TEENAGER Jordan Hunter has been named Player of the Year in Edinburgh’s Bank of Scotland Midnight Leagues, a five-a-side initiative involving boys and girls aged 12-16 on Friday evenings.
With more than 3000 participants across the country enjoying the fast and furious pace that the game often dictates, the former Hutchison Vale keeper was ecstatic at being named in pole position ahead of some stiff competition.
“I’m really pleased to have won this award where there were a lot of players to choose from – it’s a proud moment,” said 16-year-old Jordan. “The level of competition was really high with some of the players involved also playing for football clubs, so there was a lot of ability on show.
“I normally play in goals if I am playing 11-a-side but I like to have a shot outfield in these sorts of games. I think it gives people of this age something worth doing on a Friday night, there is a lot of enthusiasm out there on the pitch.”
As part of the prize Jordan, along with the other regional winners, took part in a training session lead by John Collins. And, despite being a Hearts fan, Jordan admits he found the session a real highlight of his prized trip to Hampden Park.

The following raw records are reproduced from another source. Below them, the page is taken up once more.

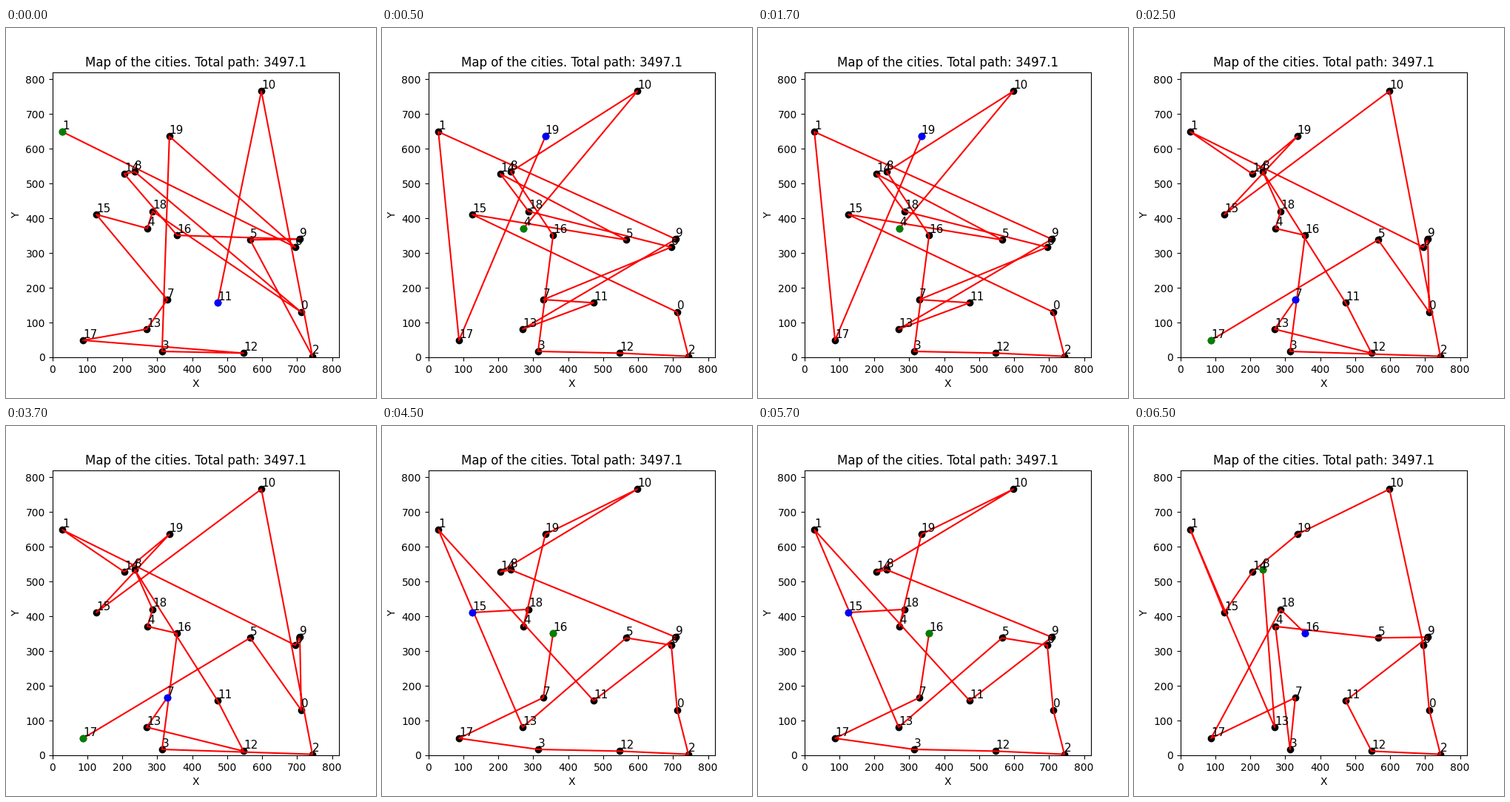
These frames come from a looping animation (500 px wide and 500 px high, 8000 ms). A matplotlib script:

```python
import matplotlib.pyplot as plt
import numpy as np
from matplotlib.animation import FuncAnimation

STEP_MS = 500
FRAMES = 16

CITIES = np.array([
    (712, 130), (29, 649), (744, 3), (314, 17), (272, 371),
    (566, 338), (695, 317), (329, 166), (236, 534), (708, 340),
    (598, 766), (473, 157), (547, 12), (270, 81), (206, 528),
    (126, 411), (357, 351), (88, 49), (287, 420), (335, 636),
])

# Each tour names only its long jumps; a dot walks to the nearest unvisited city.
JUMPS = (
    "1 6 19 3 12 17 . . 15 4 . 0 8 . . 9 . 2 10 .",
    "4 10 8 16 3 12 2 . 15 5 14 . 6 7 11 . 9 1 17 .",
    "17 5 0 9 . 1 . 19 15 10 2 3 16 . . . 11 12 13 .",
    "16 7 17 3 12 2 . . 5 13 1 11 9 8 . 10 . 4 . .",
    "8 13 1 15 . 19 10 6 0 . . . 9 . 4 3 . 17 18 .",
)


def nearest_unvisited(tour):
    here = CITIES[tour[-1]]
    unvisited = set(range(len(CITIES))) - set(tour)
    return min(unvisited, key=lambda city: np.hypot(*(CITIES[city] - here)))


def build_tour(jumps):
    tour = []
    for jump in jumps.split():
        tour.append(nearest_unvisited(tour) if jump == "." else int(jump))
    return tour


TOURS = [build_tour(jumps) for jumps in JUMPS]

fig, ax = plt.subplots(figsize=(5, 5), dpi=100)
ax.set(xlim=(0, 820), ylim=(0, 820), xlabel="X", ylabel="Y",
       title="Map of the cities. Total path: 3497.1")

ax.plot(*CITIES.T, "ko")
path, = ax.plot([], [], "r-")
start, = ax.plot([], [], "go")
end, = ax.plot([], [], "bo")
for number, (x, y) in enumerate(CITIES):
    ax.text(x, y + 1, str(number), fontsize=11, va="bottom")


def update(frame):
    # The first tour shows for one step, each later one for four.
    points = CITIES[TOURS[(frame + 3) // 4]]
    path.set_data(*points.T)
    start.set_data(*points[:1].T)
    end.set_data(*points[-1:].T)
    return path, start, end


anim = FuncAnimation(fig, update, frames=FRAMES, interval=STEP_MS,
                     repeat=True, repeat_delay=0)
plt.show()
```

A guided tour of the national stadium provided an indication of the rituals many players experience prior to kick-off before the winners relocated to Lesser Hampden where former Scotland internationalist Collins began a vigorous training regime.
Jordan added: “It was great to have someone like John Collins put us through a training session where we worked on our technique and other various skills. He gave us a lot of really useful information on how he became a player and the best way to go about conducting yourself. Hampden is superb inside, the changing-rooms are massive but it was also good to see some memorabilia including old strips, boots and a video on the history of the national side. It was just a great experience to be involved in.”

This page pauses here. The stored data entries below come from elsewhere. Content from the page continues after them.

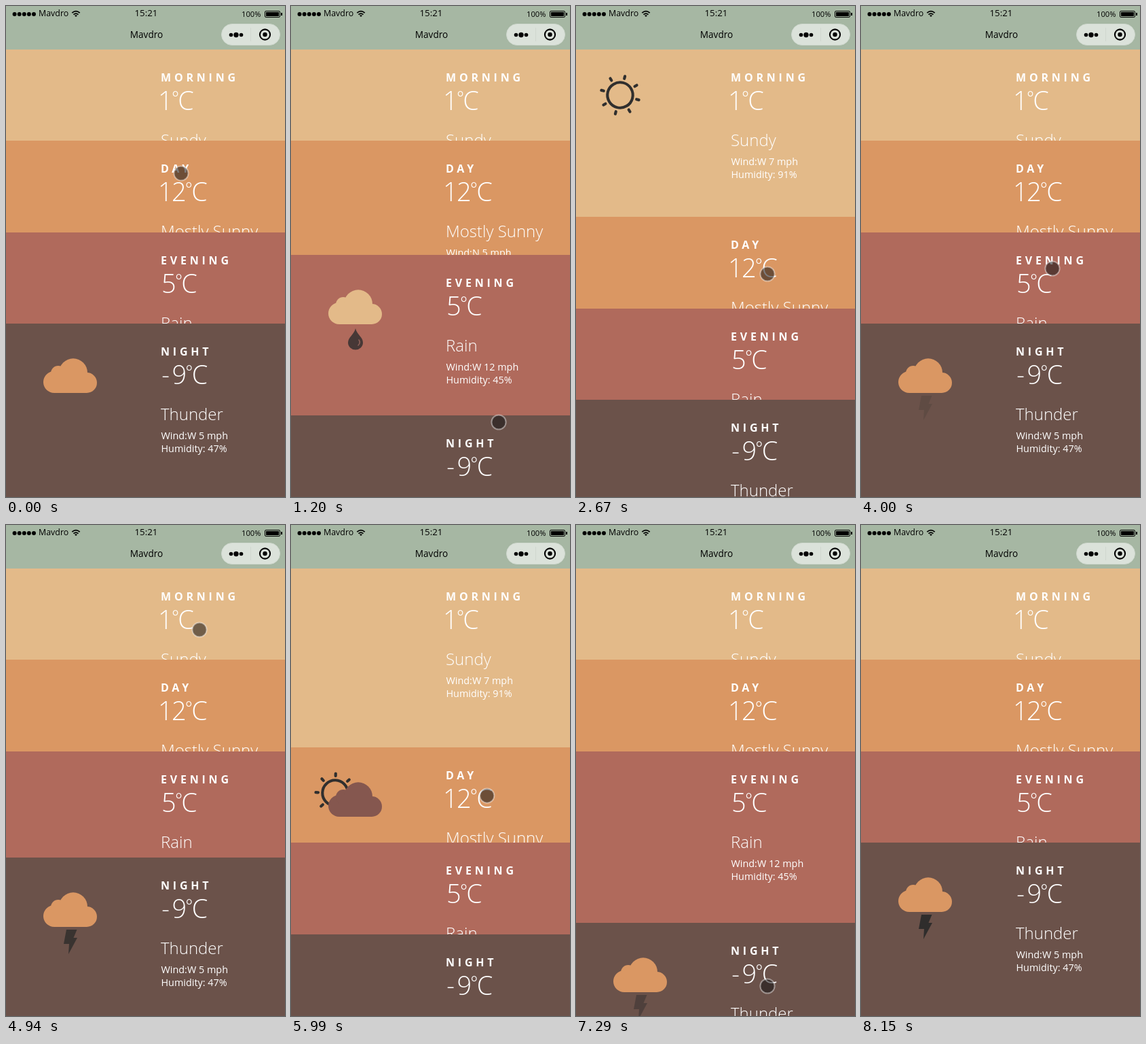
These frames come from a looping animation (411x722 px, 8.25 s). An HTML page:

```html
<!DOCTYPE html>
<html lang="en">
<head>
<meta charset="utf-8">
<title>Weather panels</title>
<style>
  html, body { margin: 0; width: 100%; height: 100%; overflow: hidden; background: #6b524a; }
  svg { display: block; width: 411px; height: 722px; font-family: "Open Sans", "Noto Sans", sans-serif; }
  .panel text { fill: #fff; }
  .part { font-size: 16px; font-weight: 700; letter-spacing: 4.8px; }
  .temp { font-size: 38px; font-weight: 300; letter-spacing: -1.8px; }
  .deg { font-size: 26px; }
  .sky { font-size: 24px; font-weight: 300; }
  .info { font-size: 14.4px; font-weight: 500; }
  .ray { stroke: #302f2e; stroke-width: 4.2; stroke-linecap: round; }
</style>
</head>
<body>
<svg viewBox="0 0 411 722">
  <defs>
    <g id="cloud">
      <circle cx="71" cy="86" r="16"/>
      <circle cx="77" cy="73" r="11"/>
      <circle cx="99" cy="72.3" r="21"/>
      <circle cx="119" cy="87" r="15"/>
      <path d="M71 70H119V102H71z"/>
    </g>
    <g id="sun">
      <circle r="18.7" fill="none" stroke="#302f2e" stroke-width="4.1"/>
      <g id="rays"></g>
    </g>
    <path id="bolt" fill="#2f2d2c" d="M89 106H104.5L99.5 118H105L92 142L93 127H85z"/>
    <g id="drop">
      <path fill="#453735" d="M95 108C97 117 106 121 106 129A11 10.5 0 0 1 84 129C84 121 93 117 95 108z"/>
      <path d="M100 125Q103 129 99 133" fill="none" stroke="#8d6259" stroke-width="1.6" stroke-linecap="round"/>
    </g>
  </defs>

  <g id="panels"></g>

  <g id="header">
    <rect width="411" height="64" fill="#a6b7a3"/>
    <g id="signal"></g>
    <text x="48" y="15" font-size="12.4">Mavdro</text>
    <g fill="none" stroke="#000" stroke-width="1.8">
      <path d="M97.3 10.2Q103 5 108.7 10.2M99.5 12.7Q103 9.6 106.5 12.7"/>
      <path d="M101 14L103 16L105 14Q103 12.6 101 14z" fill="#000" stroke="none"/>
    </g>
    <text x="206.5" y="15" font-size="13.3" text-anchor="middle">15:21</text>
    <text x="347" y="16" font-size="11.2">100%</text>
    <rect x="381.5" y="7.5" width="22" height="9" rx="1.5" fill="none" stroke="#000"/>
    <path d="M383 9H402V15H383zM405 10H407V14H405z"/>
    <text x="207" y="47" font-size="13.6" text-anchor="middle">Mavdro</text>
    <rect x="317.5" y="26.5" width="86" height="31" rx="15.5" fill="#dbe2da" stroke="#d0d9cf"/>
    <path d="M360.5 32V52" stroke="#cfd7ce"/>
    <circle cx="331.5" cy="42.5" r="2.8"/>
    <circle cx="339" cy="42.5" r="3.7"/>
    <circle cx="346.5" cy="42.5" r="2.8"/>
    <circle cx="381.5" cy="42" r="7.6" fill="none" stroke="#000" stroke-width="2.1"/>
    <circle cx="381.5" cy="42" r="3.2"/>
  </g>

  <circle id="touch" r="10.6" fill="#141214" fill-opacity=".55" stroke="#fff" stroke-opacity=".42" stroke-width="2"/>
</svg>

<script>
const LOOP = 8250, FRAME = LOOP / 62, LEAD = 30;
const TOP = 64, UNIT = 134.4;
const SLIDE = 600, TRAVEL = 260, BLINK = 640, PEAK = 240;
const MORNING = 0, DAY = 1, EVENING = 2, NIGHT = 3;
const $ = id => document.getElementById(id);

const sun = '<g transform="translate(65 67)"><use class="spin" href="#sun"/></g>';
const cloud = fill => `<use href="#cloud" fill="${fill}"/>`;
const blink = id => `<use class="blink" href="#${id}"/>`;

const data = [
  { name: 'MORNING', color: '#e3ba89', x: 224, temp: '1', sky: 'Sundy', wind: 'W 7', wet: 91, icon: sun },
  { name: 'DAY', color: '#da9763', x: 224, temp: '12', sky: 'Mostly Sunny', wind: 'N 5', wet: 45, icon: sun + cloud('#85574f') },
  { name: 'EVENING', color: '#b06a5c', x: 229, temp: '5', sky: 'Rain', wind: 'W 12', wet: 45, icon: cloud('#e3ba89') + blink('drop') },
  { name: 'NIGHT', color: '#6b524a', x: 229, temp: '-<tspan dx="5">9</tspan>', sky: 'Thunder', wind: 'W 5', wet: 47, icon: cloud('#da9763') + blink('bolt') }
];

$('panels').innerHTML = data.map(d => `<g class="panel">
  <rect width="411" height="700" fill="${d.color}"/>
  <g class="icon">${d.icon}</g>
  <text class="part" x="228" y="47">${d.name}</text>
  <text class="temp" x="${d.x}" y="88.5">${d.temp}<tspan class="deg" dy="-8.5">°</tspan><tspan dy="8.5">C</tspan></text>
  <text class="sky" x="228" y="142">${d.sky}</text>
  <text class="info" x="228.5" y="170">Wind:${d.wind} mph</text>
  <text class="info" x="228.5" y="188.7">Humidity: ${d.wet}%</text>
</g>`).join('');

const repeat = (n, make) => Array.from({ length: n }, (_, i) => make(i)).join('');
$('rays').innerHTML = repeat(8, i => `<path class="ray" d="M0 -25V-28.5" transform="rotate(${i * 45})"/>`);
$('signal').innerHTML = repeat(5, i => `<circle cx="${12.6 + i * 7.1}" cy="12" r="3"/>`);

const panels = [...document.querySelectorAll('.panel')].map(el => ({
  el,
  icon: el.querySelector('.icon'),
  spin: el.querySelector('.spin'),
  blink: el.querySelector('.blink')
}));

// Time, panel to open, place of the touch.
const taps = [
  [-560, NIGHT, 284, 640],
  [60, DAY, 258, 246],
  [924, EVENING, 300, 545],
  [1380, NIGHT, 306, 612],
  [2341, MORNING, 285, 154],
  [2850, DAY, 282, 394],
  [3340, NIGHT, 284, 640],
  [4040, EVENING, 282, 386],
  [4600, NIGHT, 284, 640],
  [5200, MORNING, 285, 154],
  [5952, DAY, 289, 390],
  [6420, EVENING, 285, 545],
  [7248, NIGHT, 282, 678]
];

const clamp = p => Math.min(1, Math.max(0, p));
const mix = (a, b, k) => a + (b - a) * k;
const smooth = p => p * p * (3 - 2 * p);

// CSS "ease": cubic-bezier(.25, .1, .25, 1)
function ease(p) {
  const curve = (s, a, b) => 3 * (1 - s) ** 2 * s * a + 3 * (1 - s) * s * s * b + s ** 3;
  let lo = 0, hi = 1;
  for (let i = 0; i < 24; i++) {
    const mid = (lo + hi) / 2;
    if (curve(mid, .25, .25) < p) lo = mid; else hi = mid;
  }
  return curve(lo, .1, 1);
}

// How far each panel is open; every tap starts from where the last one got to.
function openness(t) {
  let open = [0, 0, 0, 1];
  taps.forEach(([start, target], i) => {
    const end = Math.min(t, taps[i + 1]?.[0] ?? LOOP);
    const k = ease(clamp((end - start) / SLIDE));
    open = open.map((v, j) => mix(v, j === target ? 1 : 0, k));
  });
  return open;
}

function moveTouch(tap, next, age) {
  const [, , x, y] = tap;
  const [, , nx, ny] = next ?? tap;
  const k = smooth(clamp(age / TRAVEL));
  $('touch').setAttribute('cx', mix(x, nx, k));
  $('touch').setAttribute('cy', mix(y, ny, k));
  $('touch').style.display = next || age < SLIDE ? '' : 'none';
}

function draw(t) {
  const now = taps.findLastIndex(tap => tap[0] <= t);
  const [since, active] = taps[now];
  const age = t - since;
  const open = openness(t);
  let y = TOP;
  panels.forEach((p, i) => {
    p.el.setAttribute('transform', `translate(0 ${Math.round(y)})`);
    p.icon.style.display = i === active ? '' : 'none';
    p.spin?.setAttribute('transform', `rotate(${age * .045})`);
    p.blink?.setAttribute('opacity', .5 + .5 * Math.cos((age - PEAK) / BLINK * 2 * Math.PI));
    y += UNIT * (1 + open[i]);
  });
  moveTouch(taps[now], taps[now + 1], age);
}

function tick() {
  const step = Math.floor((performance.now() % LOOP + LEAD) / FRAME);
  draw(step * FRAME % LOOP);
  requestAnimationFrame(tick);
}
tick();
</script>
</body>
</html>
```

After showing such promise, Jordan is set for a promising career in football, but the youngster is already making inroads towards an alternative role in the game. He has now decided to put all his energy into acquiring the qualifications he needs to pursue his ambition of becoming a full-time football coach which he hopes to begin once his school days have drawn to a close.
The Forrester High School student said: “Since I stopped playing football on a Saturday, I’ve been doing some coaching with the SFA (Scottish Football Association) and helping out. They’ve been really happy with me and have said they might look at putting me through a course to get my badges and levels of coaching qualifications. I have more of an interest in coaching football now than playing. I want to stay on at school until the end of sixth-year but I’m hoping after that I can find myself involved within football in some capacity.”